[[ Supplied entries, beginning ]]
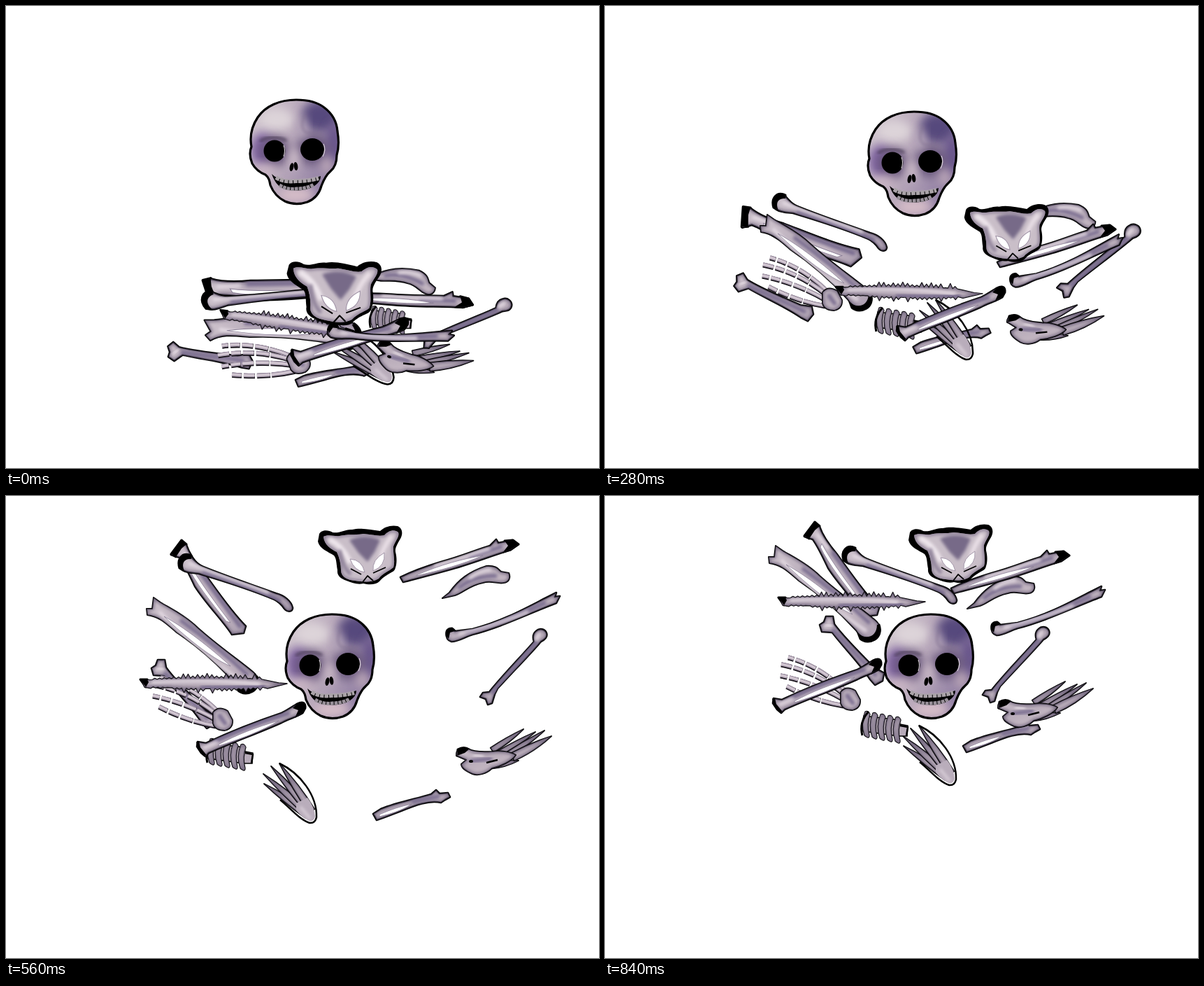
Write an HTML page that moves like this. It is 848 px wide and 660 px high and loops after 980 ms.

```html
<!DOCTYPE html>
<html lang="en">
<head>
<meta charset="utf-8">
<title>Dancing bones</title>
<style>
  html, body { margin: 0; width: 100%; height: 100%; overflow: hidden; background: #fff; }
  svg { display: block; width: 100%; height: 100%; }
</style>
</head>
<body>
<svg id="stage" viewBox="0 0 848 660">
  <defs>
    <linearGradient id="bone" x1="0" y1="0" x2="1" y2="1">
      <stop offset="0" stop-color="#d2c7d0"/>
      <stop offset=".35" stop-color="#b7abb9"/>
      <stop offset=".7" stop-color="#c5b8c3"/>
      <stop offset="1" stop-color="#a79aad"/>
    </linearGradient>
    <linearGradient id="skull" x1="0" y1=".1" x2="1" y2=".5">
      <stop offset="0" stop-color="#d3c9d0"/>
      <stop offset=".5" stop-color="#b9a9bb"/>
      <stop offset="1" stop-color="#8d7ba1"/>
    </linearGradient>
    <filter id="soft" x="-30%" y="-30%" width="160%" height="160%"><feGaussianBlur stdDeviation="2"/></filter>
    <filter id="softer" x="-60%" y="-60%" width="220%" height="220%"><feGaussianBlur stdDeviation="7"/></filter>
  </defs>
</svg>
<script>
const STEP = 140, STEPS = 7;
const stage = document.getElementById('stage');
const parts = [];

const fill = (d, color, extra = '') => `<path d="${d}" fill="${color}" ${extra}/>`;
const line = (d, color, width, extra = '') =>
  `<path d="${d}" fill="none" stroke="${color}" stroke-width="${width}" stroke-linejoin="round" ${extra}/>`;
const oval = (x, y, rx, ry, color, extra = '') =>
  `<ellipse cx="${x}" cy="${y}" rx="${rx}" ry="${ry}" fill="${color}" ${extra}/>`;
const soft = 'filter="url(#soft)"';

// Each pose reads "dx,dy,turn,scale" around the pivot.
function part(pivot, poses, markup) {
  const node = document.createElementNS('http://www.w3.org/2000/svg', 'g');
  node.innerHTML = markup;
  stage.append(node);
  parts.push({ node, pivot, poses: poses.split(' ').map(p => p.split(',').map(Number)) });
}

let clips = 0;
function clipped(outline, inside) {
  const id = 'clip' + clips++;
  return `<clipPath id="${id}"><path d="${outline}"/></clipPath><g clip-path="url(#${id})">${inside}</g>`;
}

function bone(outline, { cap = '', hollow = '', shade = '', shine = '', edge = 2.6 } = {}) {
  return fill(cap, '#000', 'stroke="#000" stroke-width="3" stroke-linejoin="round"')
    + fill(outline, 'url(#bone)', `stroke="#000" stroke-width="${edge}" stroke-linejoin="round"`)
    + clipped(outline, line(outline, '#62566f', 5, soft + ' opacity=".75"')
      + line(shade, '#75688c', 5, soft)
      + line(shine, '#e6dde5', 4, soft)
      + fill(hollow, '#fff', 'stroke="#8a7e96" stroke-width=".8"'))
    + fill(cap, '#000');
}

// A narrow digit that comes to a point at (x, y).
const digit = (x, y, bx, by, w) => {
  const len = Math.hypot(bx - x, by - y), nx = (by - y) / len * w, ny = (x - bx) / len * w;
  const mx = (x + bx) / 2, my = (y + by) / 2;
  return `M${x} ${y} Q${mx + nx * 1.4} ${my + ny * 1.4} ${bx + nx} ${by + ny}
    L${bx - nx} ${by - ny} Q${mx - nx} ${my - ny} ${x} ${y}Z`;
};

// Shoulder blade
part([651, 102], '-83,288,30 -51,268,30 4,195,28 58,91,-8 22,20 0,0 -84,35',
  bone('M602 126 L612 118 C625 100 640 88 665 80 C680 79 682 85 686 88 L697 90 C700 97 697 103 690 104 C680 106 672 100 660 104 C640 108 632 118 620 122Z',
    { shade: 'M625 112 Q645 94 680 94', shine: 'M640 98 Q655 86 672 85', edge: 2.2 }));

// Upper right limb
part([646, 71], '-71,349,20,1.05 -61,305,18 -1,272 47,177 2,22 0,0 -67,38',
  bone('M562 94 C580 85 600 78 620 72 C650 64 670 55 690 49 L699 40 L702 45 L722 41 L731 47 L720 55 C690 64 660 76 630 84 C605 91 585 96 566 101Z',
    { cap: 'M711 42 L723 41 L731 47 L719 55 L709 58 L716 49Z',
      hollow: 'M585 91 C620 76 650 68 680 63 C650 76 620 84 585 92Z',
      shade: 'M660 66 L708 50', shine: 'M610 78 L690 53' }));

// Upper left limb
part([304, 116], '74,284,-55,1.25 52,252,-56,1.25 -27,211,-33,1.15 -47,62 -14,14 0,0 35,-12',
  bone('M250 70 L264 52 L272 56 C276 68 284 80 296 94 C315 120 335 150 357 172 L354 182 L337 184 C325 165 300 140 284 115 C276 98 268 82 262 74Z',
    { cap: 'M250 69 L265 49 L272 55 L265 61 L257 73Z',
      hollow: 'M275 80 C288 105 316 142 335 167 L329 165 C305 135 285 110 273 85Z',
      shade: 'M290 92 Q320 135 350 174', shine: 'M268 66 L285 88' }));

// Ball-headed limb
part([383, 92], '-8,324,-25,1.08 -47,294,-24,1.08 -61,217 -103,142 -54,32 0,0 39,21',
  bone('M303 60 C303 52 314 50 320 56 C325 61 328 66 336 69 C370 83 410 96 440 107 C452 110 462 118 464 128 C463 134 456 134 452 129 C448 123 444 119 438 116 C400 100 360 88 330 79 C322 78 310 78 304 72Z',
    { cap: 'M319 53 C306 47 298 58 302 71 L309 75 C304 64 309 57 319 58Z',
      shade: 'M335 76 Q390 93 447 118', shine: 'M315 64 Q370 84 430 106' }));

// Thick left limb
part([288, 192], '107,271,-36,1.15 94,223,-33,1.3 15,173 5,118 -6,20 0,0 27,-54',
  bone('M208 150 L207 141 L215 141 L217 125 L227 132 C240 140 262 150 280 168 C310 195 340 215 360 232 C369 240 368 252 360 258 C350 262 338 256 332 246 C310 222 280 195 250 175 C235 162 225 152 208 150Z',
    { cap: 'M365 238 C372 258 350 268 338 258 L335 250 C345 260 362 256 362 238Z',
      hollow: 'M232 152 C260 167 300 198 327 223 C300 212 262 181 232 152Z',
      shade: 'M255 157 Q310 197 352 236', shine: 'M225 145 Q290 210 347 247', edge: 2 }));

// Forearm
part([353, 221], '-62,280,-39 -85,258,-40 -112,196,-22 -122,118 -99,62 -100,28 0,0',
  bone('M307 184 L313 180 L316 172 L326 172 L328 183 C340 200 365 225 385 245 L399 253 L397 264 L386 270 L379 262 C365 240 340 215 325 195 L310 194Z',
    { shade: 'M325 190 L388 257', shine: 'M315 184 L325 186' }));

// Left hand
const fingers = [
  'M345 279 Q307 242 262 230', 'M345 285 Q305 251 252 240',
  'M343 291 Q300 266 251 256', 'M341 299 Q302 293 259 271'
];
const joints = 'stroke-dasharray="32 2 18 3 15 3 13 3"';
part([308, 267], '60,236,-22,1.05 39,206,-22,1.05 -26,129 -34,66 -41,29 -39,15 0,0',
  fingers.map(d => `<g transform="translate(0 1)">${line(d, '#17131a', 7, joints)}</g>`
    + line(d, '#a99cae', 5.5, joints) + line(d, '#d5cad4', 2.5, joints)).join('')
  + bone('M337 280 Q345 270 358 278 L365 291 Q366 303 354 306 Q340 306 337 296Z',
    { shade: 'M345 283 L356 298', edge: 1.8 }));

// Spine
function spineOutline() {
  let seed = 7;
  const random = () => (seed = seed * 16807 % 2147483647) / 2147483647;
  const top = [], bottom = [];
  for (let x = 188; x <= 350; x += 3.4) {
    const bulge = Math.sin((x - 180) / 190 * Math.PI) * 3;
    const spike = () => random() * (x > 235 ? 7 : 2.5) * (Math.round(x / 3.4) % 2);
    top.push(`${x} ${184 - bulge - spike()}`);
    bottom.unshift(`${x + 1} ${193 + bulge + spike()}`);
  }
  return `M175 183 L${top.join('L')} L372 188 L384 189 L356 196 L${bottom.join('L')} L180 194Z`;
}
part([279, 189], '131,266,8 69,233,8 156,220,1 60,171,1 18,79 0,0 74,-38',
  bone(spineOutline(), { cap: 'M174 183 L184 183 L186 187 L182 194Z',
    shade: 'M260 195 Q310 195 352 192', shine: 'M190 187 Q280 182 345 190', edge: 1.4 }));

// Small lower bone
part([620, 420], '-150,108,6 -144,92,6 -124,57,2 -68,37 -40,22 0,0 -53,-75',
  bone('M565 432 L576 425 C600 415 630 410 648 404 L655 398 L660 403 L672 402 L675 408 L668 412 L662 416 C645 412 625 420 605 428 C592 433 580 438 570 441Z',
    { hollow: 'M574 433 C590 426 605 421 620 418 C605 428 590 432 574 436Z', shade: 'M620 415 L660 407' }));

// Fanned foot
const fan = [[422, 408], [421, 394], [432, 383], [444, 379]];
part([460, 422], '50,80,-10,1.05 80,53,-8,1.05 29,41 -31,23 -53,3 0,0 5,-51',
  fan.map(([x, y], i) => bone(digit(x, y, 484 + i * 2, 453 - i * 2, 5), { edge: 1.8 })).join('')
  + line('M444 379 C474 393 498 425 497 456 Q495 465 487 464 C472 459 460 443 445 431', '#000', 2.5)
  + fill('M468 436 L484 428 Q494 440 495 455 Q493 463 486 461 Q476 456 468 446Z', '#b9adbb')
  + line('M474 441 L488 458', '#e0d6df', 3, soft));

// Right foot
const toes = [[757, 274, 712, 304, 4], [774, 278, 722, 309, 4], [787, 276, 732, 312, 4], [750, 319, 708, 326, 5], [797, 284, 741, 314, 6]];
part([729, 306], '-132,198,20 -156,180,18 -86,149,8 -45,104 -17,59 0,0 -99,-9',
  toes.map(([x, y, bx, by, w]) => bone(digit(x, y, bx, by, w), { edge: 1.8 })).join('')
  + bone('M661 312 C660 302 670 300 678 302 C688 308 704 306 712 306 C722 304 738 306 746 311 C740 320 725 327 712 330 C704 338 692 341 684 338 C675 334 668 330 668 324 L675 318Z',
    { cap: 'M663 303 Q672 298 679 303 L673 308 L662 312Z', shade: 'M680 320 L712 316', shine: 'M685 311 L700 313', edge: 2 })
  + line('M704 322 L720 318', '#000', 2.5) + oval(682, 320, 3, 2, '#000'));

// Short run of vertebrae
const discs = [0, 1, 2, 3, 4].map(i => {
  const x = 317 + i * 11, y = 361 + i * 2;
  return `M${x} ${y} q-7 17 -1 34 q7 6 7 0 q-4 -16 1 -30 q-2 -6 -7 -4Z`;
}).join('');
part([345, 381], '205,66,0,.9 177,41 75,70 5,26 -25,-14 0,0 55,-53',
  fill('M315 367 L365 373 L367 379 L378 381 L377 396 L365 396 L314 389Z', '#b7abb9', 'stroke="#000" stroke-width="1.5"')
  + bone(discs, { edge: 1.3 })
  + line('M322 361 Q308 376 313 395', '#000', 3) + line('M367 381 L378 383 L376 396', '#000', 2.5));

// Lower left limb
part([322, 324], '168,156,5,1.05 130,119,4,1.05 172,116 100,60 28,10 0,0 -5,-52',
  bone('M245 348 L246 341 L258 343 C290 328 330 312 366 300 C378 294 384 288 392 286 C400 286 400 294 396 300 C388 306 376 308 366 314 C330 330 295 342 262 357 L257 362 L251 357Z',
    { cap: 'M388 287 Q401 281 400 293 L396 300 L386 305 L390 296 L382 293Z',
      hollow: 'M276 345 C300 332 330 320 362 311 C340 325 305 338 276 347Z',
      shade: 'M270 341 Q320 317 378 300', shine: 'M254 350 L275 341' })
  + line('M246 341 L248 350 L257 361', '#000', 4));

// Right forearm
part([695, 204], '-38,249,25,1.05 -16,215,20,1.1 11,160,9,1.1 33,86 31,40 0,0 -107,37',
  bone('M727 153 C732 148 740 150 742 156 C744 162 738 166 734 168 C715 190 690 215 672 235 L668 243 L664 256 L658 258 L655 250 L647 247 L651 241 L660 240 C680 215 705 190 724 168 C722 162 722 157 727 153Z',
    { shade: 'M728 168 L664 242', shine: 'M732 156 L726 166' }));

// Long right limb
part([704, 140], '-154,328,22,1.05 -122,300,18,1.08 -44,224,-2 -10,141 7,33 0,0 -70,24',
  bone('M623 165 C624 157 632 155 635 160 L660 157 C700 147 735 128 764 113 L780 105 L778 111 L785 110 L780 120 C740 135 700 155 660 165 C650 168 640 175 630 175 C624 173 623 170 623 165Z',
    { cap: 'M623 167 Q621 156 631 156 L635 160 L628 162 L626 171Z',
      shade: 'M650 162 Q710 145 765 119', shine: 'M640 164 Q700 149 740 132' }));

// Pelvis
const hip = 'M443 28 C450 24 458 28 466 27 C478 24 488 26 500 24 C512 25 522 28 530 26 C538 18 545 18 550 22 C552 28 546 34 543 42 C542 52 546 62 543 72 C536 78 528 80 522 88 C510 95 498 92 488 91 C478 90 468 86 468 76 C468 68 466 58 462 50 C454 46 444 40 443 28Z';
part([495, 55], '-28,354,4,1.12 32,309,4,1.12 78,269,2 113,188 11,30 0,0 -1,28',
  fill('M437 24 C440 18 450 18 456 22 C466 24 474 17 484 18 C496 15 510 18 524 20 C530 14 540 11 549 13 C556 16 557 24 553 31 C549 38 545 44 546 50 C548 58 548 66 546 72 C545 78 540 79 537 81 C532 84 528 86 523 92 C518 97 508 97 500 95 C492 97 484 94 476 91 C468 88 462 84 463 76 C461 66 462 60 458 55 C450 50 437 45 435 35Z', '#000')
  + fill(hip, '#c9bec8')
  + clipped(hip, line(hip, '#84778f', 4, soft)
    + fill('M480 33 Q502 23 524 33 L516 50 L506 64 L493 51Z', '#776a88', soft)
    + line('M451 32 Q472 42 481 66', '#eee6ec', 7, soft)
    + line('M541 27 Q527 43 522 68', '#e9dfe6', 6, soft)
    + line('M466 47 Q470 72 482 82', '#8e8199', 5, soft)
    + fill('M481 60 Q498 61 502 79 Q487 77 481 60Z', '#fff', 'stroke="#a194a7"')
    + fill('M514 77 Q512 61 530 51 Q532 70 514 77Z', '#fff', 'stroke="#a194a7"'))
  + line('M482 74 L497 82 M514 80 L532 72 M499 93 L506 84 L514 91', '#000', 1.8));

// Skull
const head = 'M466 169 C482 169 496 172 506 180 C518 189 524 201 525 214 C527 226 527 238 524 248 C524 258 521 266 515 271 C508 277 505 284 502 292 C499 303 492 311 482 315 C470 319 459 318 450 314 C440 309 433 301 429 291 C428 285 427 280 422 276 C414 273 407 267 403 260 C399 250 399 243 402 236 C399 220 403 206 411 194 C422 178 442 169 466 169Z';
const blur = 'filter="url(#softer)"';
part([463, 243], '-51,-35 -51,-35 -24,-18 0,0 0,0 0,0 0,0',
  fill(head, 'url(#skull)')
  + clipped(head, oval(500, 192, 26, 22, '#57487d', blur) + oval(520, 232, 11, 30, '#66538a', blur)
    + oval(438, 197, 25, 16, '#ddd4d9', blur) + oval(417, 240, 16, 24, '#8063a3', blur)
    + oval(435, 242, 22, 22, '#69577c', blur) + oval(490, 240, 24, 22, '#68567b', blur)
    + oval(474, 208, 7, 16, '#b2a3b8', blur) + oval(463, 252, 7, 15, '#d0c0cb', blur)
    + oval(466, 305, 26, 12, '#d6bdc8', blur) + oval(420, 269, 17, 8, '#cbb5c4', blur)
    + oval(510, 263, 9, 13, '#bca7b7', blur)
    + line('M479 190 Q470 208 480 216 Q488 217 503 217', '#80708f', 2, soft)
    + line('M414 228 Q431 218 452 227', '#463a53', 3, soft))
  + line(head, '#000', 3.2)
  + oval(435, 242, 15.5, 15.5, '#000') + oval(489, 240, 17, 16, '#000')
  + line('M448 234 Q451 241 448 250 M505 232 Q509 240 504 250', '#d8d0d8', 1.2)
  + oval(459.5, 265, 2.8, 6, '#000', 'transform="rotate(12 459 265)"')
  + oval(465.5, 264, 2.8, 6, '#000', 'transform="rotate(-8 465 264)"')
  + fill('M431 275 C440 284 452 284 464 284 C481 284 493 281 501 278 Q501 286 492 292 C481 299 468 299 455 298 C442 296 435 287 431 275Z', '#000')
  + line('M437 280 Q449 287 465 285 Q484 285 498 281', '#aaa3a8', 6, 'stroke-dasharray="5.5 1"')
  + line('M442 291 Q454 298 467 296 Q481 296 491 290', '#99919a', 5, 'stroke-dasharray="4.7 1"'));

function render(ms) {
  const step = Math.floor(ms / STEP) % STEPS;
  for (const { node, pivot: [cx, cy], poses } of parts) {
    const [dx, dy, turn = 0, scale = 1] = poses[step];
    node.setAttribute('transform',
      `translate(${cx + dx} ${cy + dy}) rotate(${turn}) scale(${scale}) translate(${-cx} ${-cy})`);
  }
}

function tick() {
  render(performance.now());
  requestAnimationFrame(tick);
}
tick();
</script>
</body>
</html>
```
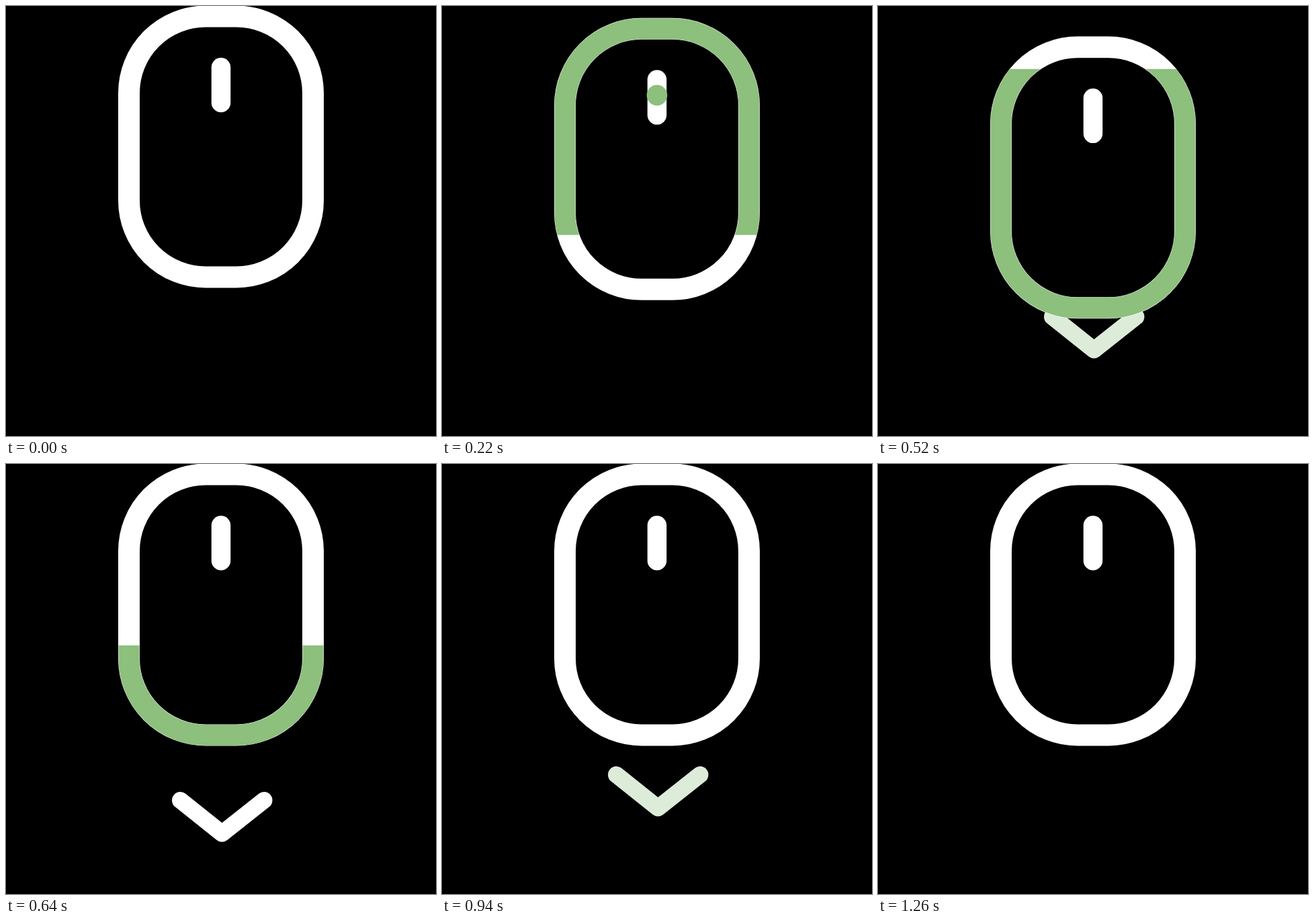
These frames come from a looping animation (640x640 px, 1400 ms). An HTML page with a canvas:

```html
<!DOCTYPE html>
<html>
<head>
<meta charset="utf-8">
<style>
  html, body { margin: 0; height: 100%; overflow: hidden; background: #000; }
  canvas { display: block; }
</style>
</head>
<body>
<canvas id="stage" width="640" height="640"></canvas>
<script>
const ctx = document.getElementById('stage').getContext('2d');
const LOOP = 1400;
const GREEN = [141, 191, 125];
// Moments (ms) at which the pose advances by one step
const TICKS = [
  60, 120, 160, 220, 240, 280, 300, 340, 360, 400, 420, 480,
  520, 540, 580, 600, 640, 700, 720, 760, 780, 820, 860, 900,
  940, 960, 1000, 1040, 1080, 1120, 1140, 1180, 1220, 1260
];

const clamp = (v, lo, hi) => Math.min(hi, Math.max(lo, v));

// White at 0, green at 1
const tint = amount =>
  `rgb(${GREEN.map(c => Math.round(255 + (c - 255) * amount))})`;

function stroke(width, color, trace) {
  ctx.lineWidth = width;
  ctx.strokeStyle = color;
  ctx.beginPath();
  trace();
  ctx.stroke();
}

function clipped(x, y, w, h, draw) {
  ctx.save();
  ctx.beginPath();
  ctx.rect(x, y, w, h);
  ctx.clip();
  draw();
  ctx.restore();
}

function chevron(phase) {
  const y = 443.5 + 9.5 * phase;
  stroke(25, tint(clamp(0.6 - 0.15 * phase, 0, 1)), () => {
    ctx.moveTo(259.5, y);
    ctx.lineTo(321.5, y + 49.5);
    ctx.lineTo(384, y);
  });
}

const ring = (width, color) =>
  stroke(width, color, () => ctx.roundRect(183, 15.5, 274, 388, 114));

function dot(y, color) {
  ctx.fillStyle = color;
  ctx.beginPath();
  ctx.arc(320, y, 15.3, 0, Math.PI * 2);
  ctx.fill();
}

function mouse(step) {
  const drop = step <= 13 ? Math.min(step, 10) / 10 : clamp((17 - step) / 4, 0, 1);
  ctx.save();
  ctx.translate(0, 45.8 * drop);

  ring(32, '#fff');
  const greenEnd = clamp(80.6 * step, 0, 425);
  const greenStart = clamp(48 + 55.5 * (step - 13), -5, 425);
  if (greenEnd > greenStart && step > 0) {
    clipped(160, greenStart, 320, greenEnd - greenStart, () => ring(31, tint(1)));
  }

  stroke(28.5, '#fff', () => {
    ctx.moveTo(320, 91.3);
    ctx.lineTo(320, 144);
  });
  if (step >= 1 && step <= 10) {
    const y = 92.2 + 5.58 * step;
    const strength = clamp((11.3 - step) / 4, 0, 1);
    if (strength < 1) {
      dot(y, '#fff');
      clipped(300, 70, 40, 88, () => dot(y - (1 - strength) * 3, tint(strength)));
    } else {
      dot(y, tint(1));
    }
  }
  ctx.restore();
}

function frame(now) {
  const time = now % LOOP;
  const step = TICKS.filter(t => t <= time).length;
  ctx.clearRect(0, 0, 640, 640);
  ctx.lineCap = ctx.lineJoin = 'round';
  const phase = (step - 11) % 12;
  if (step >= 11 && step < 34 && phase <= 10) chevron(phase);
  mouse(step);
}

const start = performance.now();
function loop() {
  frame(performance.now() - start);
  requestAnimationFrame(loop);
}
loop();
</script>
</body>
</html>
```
[[ Supplied entries, end ]]
> _What this task involves_
Looking at the records, how many of the lines contain the string "fingers"? Only the number should be given.

> _Written solution_
2